Buck. What, talking with a priest, lord chamberlain ?
Your friends at Pomfret, they co need the priest;
Your honour bath no shriving work in hanc.5

Hast. 'Good faith, and when I met this holy man,
The men you talk of came into my mind.
What go you toward the Tower?

Burk. I do, my lord; but long I cannot stay there: I shall return before your lordship thence.

Hast. Nay, like enough, for I stay dinner there.
Buck. And supper too, although thou know'st it not.

[Aside. Come, will you go?

Hast. I'll wait upon your lordship. [Exeunt.

I rather imagine it meant-for attending him in private to hear his confession. So, in sc vii:

“ To draw him from his holy exercise.Malone. Exercise, I believe, means only religious exhortation, or lecture.
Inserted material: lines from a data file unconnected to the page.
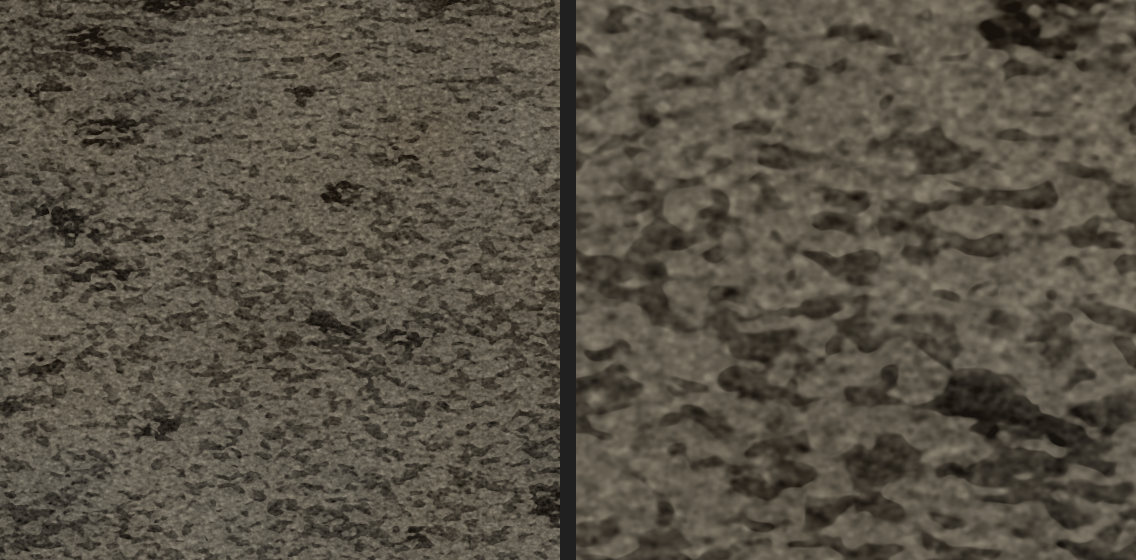
Left: the whole. Right: its middle third, enlarged.
Reproduce this texture procedurally as a WebGL 2 fragment shader.

```glsl
#version 300 es
precision highp float;
// Dry, crumbly soil: streaked in the distance, clodded nearby, with dark clumps.

uniform vec2 u_resolution;
out vec4 fragColor;

vec3 hash3(vec2 cell) {
    vec3 q = fract(cell.xyx * vec3(0.1031, 0.1030, 0.0973));
    q += dot(q, q.yxz + 33.33);
    return fract((q.xxy + q.yzz) * q.zyx);
}

// Cellular noise: each cell scatters one soft bump or dent, centred on zero.
float bumps(vec2 p) {
    vec2 cell = floor(p);
    float sum = 0.0;
    for (int y = -1; y <= 1; y++) {
        for (int x = -1; x <= 1; x++) {
            vec2 neighbour = cell + vec2(x, y);
            vec3 rnd = hash3(neighbour);
            vec2 d = p - neighbour - rnd.xy;
            float falloff = max(0.0, 1.0 - dot(d, d));
            sum += (rnd.z * 2.0 - 1.0) * falloff * falloff;
        }
    }
    return sum;
}

// Depth of the hollows: flat streaks towards the top, rounder clods below.
float hollows(vec2 p) {
    p += vec2(0.005, 0.003) * vec2(bumps(p * 65.0), bumps(p * 65.0 + 40.0));
    float streak = bumps(p * vec2(27.0, 125.0) + 7.0);
    float clod = bumps(p * vec2(54.0, 98.0) + 19.0);
    float crumb = bumps(p * vec2(108.0, 170.0) + 31.0);
    return mix(clod, streak, 0.75 * smoothstep(0.4, 0.95, p.y)) + 0.5 * crumb;
}

void main() {
    vec2 p = gl_FragCoord.xy / min(u_resolution.x, u_resolution.y);

    // Broad variation: smooth drifts, rough patches and a broken ridge
    float patches = bumps(p * vec2(4.0, 9.0) + 3.0);
    float ridge = exp(-260.0 * pow(p.y - 0.55 - 0.03 * sin(p.x * 9.0), 2.0))
                * smoothstep(0.75, 0.35, p.x);
    float clump = smoothstep(0.45, 1.1, bumps(p * vec2(11.0, 21.0) + 53.0) + 0.4 * ridge);
    float smoothDrift = exp(-45.0 * pow(p.y - 0.8, 2.0));

    // Dark hollows and the lit rims beside them
    float depth = hollows(p);
    float relief = hollows(p - vec2(0.002, 0.005)) - depth;
    float density = 0.18 * patches + 0.4 * clump + 0.12 * ridge - 0.12 * smoothDrift;
    float fleck = smoothstep(0.0, 0.5, depth + density);

    // Fine grains
    float grain = bumps(p * vec2(150.0, 220.0) + 71.0);
    float dust = bumps(p * vec2(290.0, 330.0) + 97.0);

    float tone = 0.70 - fleck * (0.46 + 0.28 * clump) - 0.08 * clump;
    tone += 0.09 * relief + 0.24 * grain + 0.16 * dust - 0.09 * patches;
    tone = clamp(tone, -0.3, 1.15);

    vec3 soil = mix(vec3(0.18, 0.16, 0.13), vec3(0.49, 0.46, 0.40), tone);

    // Warmer in the distance, cooler nearby
    float warmth = 0.7 * (p.y - 0.5) + 0.3 * bumps(p * vec2(6.0, 8.0) + 83.0);
    soil += vec3(0.012, 0.0, -0.014) * warmth;

    fragColor = vec4(soil, 1.0);
}
```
So, in Othello:

“Much castigation, exercise devout." Steevens. 4 Enter Buckingham.] From the Continuation of Harding's Chronicle, 1543, where the account given originally by Sir Tho. mas More is transcribed with some additions, it appears that the person who held this conversation with Hastings was Sir Thomas Howard, who is introduced in the last Act of this play as Earl of Surrey:

- The same morning ere he (Hastings) were up from his bed where Shore's wife lay with him all night there came to him sir Thomas Haward, Howard] sonne to the lord Haward, -as it were of courtesaie, to accoumpaignie him to the counsaill; but forasmiche as the lord Hastings was not ready, he taried a while for him, and hasted him away. This sir Thomas, while the lord Hastings stayed a while commonyng with a priest whom he met in the Tower strete, brake the lordes tale, saying to him merily, • What, my lorde, I pray you come on; wherefore talke you so long with the priest? You have no nede of a priest yet:' and laughed upon him, as though he would saye, you shall have neade of one sone " Fol. 59. Malone. 5 - shriving work in hand ] Shriving work is confession.
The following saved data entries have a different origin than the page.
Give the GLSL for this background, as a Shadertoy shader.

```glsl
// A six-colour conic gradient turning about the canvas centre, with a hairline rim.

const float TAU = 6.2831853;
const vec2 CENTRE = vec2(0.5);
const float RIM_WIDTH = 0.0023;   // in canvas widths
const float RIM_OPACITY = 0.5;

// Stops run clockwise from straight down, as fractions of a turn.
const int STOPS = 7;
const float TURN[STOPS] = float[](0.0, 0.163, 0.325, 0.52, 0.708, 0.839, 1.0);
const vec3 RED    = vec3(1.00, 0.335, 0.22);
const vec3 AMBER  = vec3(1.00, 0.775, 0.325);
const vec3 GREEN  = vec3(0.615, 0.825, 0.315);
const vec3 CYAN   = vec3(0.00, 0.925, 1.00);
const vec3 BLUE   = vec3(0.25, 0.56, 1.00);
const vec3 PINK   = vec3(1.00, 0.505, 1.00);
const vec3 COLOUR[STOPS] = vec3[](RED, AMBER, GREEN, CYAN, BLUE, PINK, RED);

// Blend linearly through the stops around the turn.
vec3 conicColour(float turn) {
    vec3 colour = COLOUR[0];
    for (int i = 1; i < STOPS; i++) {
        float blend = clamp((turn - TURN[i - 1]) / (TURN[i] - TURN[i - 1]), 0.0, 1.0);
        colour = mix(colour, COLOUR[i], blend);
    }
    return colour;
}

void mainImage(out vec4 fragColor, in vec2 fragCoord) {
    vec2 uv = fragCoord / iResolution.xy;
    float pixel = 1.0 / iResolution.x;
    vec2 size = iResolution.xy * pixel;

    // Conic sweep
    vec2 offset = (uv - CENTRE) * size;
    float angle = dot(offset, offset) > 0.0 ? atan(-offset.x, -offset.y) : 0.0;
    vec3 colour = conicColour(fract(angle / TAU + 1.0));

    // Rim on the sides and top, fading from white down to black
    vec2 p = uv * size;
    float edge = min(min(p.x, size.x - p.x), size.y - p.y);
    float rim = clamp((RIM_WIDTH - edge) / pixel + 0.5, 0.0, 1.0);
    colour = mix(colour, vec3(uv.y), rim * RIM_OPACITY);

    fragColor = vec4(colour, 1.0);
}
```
Johnson So, in Hamlet:

" the hearers put to sudden death,
“ Not shriving time allow'd.” Steevens.


Pomfret. Before the Castle. Enter RATCLIFF, with a Guard, conducting RIVERS,

GREY,6 and VAUGHAN, to Execution.
Rat. Come, bring forth the prisoners.?
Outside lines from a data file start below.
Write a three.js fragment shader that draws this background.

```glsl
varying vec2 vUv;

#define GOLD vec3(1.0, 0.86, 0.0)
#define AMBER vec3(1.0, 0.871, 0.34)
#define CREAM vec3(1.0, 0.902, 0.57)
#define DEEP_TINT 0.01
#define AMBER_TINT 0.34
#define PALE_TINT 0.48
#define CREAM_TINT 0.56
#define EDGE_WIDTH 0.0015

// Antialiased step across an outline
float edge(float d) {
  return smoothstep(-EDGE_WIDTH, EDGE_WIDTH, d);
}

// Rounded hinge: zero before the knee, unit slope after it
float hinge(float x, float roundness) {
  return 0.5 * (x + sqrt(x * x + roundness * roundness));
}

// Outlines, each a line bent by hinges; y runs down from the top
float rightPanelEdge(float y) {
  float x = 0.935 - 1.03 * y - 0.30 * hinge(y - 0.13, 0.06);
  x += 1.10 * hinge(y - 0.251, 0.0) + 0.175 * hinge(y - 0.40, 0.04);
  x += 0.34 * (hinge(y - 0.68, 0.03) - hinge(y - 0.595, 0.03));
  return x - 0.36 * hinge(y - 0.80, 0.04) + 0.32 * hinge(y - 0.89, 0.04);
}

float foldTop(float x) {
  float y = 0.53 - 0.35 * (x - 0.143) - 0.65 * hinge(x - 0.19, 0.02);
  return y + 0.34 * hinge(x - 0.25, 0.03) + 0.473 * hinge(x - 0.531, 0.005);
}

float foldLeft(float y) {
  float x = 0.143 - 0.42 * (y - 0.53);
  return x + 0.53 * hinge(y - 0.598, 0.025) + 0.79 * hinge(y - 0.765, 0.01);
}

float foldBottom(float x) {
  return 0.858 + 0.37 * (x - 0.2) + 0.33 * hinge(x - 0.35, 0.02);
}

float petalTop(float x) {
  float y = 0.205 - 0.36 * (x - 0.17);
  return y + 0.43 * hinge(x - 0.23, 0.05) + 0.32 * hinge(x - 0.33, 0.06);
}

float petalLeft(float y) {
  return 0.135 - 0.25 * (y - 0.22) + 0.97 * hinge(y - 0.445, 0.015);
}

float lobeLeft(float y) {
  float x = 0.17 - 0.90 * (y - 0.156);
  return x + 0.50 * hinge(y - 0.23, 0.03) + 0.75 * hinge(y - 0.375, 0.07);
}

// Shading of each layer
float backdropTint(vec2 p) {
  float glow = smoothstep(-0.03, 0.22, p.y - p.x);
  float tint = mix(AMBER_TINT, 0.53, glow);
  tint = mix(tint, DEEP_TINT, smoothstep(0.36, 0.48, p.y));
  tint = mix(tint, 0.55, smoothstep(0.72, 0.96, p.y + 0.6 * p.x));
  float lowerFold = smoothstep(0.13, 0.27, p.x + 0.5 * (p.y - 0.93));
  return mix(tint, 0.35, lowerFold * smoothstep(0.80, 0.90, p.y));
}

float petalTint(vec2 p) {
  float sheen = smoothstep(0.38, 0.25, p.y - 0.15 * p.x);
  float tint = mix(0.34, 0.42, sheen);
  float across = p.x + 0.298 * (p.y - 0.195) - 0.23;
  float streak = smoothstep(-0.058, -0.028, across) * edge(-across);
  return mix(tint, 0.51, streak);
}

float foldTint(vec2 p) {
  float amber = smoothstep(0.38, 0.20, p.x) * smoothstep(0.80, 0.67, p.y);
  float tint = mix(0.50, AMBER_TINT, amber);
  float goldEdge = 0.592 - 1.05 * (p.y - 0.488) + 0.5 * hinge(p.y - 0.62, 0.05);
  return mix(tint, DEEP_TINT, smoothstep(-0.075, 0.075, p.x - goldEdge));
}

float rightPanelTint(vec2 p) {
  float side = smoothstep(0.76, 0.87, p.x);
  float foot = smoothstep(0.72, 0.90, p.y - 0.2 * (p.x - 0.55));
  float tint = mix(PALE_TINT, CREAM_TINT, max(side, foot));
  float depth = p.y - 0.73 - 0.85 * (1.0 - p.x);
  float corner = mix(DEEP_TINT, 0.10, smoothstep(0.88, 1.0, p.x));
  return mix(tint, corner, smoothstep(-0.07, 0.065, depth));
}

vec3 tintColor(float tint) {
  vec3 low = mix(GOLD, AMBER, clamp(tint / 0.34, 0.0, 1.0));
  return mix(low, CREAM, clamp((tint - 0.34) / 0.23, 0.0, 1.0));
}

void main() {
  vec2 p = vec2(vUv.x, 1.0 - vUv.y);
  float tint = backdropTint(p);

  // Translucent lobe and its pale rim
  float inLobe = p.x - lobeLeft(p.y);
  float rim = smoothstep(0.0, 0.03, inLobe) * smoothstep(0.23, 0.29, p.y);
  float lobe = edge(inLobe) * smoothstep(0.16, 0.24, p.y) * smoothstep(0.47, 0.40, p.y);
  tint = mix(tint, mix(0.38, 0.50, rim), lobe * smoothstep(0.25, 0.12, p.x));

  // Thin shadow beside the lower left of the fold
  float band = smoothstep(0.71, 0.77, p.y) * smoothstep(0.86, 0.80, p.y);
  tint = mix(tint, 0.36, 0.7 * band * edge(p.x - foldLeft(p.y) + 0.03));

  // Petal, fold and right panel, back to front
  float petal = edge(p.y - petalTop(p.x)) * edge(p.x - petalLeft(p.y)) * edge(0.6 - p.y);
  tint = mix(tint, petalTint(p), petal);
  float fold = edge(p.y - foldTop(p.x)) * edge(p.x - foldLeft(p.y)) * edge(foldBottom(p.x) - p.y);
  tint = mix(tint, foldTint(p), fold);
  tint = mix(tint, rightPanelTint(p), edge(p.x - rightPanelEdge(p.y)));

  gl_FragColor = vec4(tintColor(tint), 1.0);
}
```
Riv. Sir Richard Ratcliff, let me tell thee this,
To-day shalt thou behold a subject die,
For truth, for duty, and for loyalty.

Grey. God keep the prince from all the pack of you! A knot you are of damned blood-suckers.

Vaugh. You live, that shall cry woe for this hereafter.
Rat. Despatch; the limits of your lives is out.

Riv. O Pomfret, Pomfret! O thou bloody prison,
Fatal and ominous to noble peers!
Within the guilty closure of thy walls,
Richard the second here was hack'd to death:
And, for more slander to thy dismal seat,
We give thee up our guiltless blood to drink.

Grey. Now Margaret's curse is fallen upon our heads,
When she exclaim'd on Hastings, you, and I,
For standing by when Richard stabb'd her son.
Riv. Then curs'd she Hastings, then curs’d she Buck-

Then curs'd she Richard :-0, remember, God,
To hear her prayers for them, as now for us!
And for my sister, and her princely sons

6_ Grey,] Queen Elizabeth Grey is deservedly pitied for losing her two sons; but the royalty of their birth has so engrossed the attention of historians, that they never reckon into the number of her misfortunes the murder of this her second son, Sir Richard Grey. It is as remarkable how slightly the death of our Earl Rivers is always mentioned, though a man invested with such high offices of trust and dignity; and how much we dwell on the execution of the Lord Chamberlain Hastings, a man in every light his inferior. In truth, the generality draw their ideas of English story, from the tragick rather than the historick authors. Walpole.

7 Come, bring forth the prisoners.] This speech is wanting in the folio, and might (as it has neither use, nor pretensions to metre,) be as well omitted as retained. Steevens.

8—the limit -] For the limited time. See Vol. VIII, p. 149, n. 8. Malone.


« PreviousContinue »